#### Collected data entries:
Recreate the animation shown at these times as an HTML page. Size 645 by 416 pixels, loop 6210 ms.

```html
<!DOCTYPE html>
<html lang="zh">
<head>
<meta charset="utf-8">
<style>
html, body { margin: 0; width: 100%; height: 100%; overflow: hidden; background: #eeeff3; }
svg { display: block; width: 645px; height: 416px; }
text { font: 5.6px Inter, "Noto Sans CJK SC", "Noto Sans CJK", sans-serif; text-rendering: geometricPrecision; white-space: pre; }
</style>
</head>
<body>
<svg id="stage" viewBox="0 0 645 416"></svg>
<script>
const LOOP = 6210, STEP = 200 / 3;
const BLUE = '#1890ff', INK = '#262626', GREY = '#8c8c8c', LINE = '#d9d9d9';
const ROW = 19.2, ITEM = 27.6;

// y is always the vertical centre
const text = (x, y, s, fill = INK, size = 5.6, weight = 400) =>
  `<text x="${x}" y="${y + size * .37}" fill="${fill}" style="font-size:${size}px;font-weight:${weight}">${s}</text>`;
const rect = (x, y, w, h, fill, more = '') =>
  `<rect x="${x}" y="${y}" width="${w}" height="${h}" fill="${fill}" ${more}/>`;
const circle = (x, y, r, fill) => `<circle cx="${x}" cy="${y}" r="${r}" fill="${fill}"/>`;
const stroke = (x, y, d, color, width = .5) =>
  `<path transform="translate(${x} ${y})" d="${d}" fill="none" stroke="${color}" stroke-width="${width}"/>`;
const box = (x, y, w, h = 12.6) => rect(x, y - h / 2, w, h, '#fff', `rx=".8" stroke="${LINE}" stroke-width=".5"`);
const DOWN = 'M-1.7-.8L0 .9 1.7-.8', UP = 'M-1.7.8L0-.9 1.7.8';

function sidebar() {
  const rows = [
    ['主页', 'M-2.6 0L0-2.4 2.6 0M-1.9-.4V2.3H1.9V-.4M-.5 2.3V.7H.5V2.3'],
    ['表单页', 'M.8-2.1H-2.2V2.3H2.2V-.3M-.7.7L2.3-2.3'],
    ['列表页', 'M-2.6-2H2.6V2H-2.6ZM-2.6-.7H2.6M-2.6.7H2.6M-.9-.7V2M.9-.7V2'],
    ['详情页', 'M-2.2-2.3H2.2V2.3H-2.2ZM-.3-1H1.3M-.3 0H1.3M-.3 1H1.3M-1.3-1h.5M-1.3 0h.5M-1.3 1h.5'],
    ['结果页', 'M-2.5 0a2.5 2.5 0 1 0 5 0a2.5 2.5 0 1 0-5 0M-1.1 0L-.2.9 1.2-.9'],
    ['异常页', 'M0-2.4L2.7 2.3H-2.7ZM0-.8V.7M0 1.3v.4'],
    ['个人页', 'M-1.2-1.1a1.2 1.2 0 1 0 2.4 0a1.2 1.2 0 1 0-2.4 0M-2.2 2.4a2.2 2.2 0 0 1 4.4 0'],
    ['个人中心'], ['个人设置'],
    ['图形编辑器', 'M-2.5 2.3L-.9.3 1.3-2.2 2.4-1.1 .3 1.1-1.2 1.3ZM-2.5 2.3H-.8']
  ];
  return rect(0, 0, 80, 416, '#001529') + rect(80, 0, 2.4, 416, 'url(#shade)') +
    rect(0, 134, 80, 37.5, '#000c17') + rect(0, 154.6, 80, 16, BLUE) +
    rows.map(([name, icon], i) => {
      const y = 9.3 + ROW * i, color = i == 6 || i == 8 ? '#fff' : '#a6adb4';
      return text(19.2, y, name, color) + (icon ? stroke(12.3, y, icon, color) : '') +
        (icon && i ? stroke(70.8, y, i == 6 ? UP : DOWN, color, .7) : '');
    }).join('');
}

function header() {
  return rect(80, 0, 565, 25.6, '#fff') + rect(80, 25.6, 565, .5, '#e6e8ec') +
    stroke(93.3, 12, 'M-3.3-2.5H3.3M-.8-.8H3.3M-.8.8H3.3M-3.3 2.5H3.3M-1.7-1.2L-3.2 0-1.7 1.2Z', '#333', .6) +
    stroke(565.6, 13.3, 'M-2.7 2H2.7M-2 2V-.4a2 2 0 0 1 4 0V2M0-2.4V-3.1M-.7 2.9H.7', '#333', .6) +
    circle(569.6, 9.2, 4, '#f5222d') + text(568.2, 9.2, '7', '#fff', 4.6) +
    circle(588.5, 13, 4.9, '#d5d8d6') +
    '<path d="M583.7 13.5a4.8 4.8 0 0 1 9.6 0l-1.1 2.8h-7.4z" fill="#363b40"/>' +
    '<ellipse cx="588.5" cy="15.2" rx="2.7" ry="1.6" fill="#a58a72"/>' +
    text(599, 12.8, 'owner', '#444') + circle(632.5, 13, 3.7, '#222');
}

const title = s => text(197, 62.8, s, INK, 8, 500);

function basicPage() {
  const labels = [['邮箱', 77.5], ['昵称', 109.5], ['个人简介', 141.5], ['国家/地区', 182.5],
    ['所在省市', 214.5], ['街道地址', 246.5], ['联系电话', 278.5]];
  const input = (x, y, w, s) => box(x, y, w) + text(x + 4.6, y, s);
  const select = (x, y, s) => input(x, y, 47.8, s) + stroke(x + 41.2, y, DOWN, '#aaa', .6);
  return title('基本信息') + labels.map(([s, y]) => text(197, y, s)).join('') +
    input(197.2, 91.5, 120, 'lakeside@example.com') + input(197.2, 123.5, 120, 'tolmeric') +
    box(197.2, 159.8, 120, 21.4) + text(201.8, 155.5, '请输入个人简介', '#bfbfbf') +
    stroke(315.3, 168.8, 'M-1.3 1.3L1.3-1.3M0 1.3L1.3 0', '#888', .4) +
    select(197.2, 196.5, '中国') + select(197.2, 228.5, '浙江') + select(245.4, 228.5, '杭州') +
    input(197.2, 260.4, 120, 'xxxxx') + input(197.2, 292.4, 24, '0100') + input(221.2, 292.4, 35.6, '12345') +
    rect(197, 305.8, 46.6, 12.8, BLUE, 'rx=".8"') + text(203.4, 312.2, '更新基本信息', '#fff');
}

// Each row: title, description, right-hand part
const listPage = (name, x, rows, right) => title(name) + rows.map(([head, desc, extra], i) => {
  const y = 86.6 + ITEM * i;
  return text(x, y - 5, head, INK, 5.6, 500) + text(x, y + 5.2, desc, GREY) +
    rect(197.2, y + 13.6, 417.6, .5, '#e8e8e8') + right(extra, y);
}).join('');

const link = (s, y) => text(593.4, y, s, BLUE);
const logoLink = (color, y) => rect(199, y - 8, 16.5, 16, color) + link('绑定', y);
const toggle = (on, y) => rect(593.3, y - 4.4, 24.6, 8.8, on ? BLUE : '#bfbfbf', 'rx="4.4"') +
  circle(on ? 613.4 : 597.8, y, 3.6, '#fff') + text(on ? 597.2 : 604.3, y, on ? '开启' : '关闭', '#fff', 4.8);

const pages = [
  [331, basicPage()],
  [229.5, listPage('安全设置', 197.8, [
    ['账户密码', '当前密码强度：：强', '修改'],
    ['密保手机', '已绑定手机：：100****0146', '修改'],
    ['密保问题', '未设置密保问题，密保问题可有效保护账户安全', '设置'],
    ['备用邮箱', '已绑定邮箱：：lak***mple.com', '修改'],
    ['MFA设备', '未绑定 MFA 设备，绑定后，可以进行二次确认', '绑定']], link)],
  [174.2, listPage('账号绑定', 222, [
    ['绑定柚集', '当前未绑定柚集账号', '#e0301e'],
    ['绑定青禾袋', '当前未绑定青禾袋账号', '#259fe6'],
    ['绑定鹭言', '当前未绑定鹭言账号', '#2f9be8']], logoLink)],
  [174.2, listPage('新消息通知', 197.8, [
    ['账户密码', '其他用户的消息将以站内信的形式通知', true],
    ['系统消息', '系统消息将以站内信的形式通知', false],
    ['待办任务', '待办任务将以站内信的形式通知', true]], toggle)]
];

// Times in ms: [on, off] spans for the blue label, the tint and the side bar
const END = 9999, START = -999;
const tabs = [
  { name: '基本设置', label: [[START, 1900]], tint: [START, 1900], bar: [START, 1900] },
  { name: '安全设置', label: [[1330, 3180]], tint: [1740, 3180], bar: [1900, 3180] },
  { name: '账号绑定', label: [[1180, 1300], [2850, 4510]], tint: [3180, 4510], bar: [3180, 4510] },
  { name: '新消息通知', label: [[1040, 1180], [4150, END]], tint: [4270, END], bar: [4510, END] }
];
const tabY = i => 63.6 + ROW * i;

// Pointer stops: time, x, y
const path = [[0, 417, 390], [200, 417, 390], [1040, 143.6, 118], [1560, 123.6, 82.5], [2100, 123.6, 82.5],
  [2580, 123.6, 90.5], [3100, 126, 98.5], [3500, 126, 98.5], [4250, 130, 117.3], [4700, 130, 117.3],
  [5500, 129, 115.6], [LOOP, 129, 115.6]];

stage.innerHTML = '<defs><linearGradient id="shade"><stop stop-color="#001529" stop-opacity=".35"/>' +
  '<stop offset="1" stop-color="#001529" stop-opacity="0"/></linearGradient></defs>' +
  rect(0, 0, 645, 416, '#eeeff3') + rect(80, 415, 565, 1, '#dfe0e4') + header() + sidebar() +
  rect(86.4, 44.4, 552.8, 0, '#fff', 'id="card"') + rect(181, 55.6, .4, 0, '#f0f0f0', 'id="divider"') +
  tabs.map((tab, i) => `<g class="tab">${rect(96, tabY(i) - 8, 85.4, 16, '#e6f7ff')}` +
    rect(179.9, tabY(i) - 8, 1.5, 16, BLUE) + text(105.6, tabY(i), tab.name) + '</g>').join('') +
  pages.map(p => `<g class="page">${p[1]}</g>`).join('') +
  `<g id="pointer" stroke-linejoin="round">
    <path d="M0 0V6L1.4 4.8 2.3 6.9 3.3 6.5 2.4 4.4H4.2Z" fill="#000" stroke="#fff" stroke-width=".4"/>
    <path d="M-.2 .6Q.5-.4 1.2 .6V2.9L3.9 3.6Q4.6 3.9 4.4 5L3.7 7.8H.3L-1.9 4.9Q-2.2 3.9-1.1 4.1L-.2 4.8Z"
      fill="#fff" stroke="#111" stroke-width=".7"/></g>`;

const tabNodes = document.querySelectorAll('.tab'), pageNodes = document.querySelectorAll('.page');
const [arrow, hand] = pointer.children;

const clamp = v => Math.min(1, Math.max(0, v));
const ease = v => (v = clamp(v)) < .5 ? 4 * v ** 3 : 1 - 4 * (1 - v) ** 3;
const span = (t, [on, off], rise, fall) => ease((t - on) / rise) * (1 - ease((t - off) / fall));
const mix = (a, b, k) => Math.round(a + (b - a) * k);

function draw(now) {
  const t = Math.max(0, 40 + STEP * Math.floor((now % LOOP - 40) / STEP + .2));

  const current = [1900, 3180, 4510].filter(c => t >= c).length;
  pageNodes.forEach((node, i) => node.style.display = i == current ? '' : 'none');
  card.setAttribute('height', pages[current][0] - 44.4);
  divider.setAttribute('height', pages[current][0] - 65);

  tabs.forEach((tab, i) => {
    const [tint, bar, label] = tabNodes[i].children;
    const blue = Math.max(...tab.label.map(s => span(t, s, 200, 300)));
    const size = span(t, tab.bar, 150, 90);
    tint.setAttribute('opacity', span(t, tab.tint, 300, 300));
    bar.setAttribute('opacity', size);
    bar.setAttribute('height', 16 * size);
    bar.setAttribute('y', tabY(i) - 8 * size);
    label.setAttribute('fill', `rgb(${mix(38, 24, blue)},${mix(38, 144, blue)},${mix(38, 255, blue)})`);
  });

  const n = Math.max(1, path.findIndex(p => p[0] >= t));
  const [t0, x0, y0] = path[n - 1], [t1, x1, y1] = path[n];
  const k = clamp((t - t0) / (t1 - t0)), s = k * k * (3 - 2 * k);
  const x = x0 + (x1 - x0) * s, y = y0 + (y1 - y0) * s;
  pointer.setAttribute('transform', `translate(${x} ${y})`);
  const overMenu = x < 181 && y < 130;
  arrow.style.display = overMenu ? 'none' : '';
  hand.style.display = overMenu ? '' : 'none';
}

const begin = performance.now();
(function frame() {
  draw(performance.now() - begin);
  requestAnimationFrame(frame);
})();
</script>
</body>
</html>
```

#### Task objective:
Pick out each line above that includes "name" and show it.

#### Solution to this problem:
    rows.map(([name, icon], i) => {
      return text(19.2, y, name, color) + (icon ? stroke(12.3, y, icon, color) : '') +
const listPage = (name, x, rows, right) => title(name) + rows.map(([head, desc, extra], i) => {
  { name: '基本设置', label: [[START, 1900]], tint: [START, 1900], bar: [START, 1900] },
  { name: '安全设置', label: [[1330, 3180]], tint: [1740, 3180], bar: [1900, 3180] },
  { name: '账号绑定', label: [[1180, 1300], [2850, 4510]], tint: [3180, 4510], bar: [3180, 4510] },
  { name: '新消息通知', label: [[1040, 1180], [4150, END]], tint: [4270, END], bar: [4510, END] }
    rect(179.9, tabY(i) - 8, 1.5, 16, BLUE) + text(105.6, tabY(i), tab.name) + '</g>').join('') +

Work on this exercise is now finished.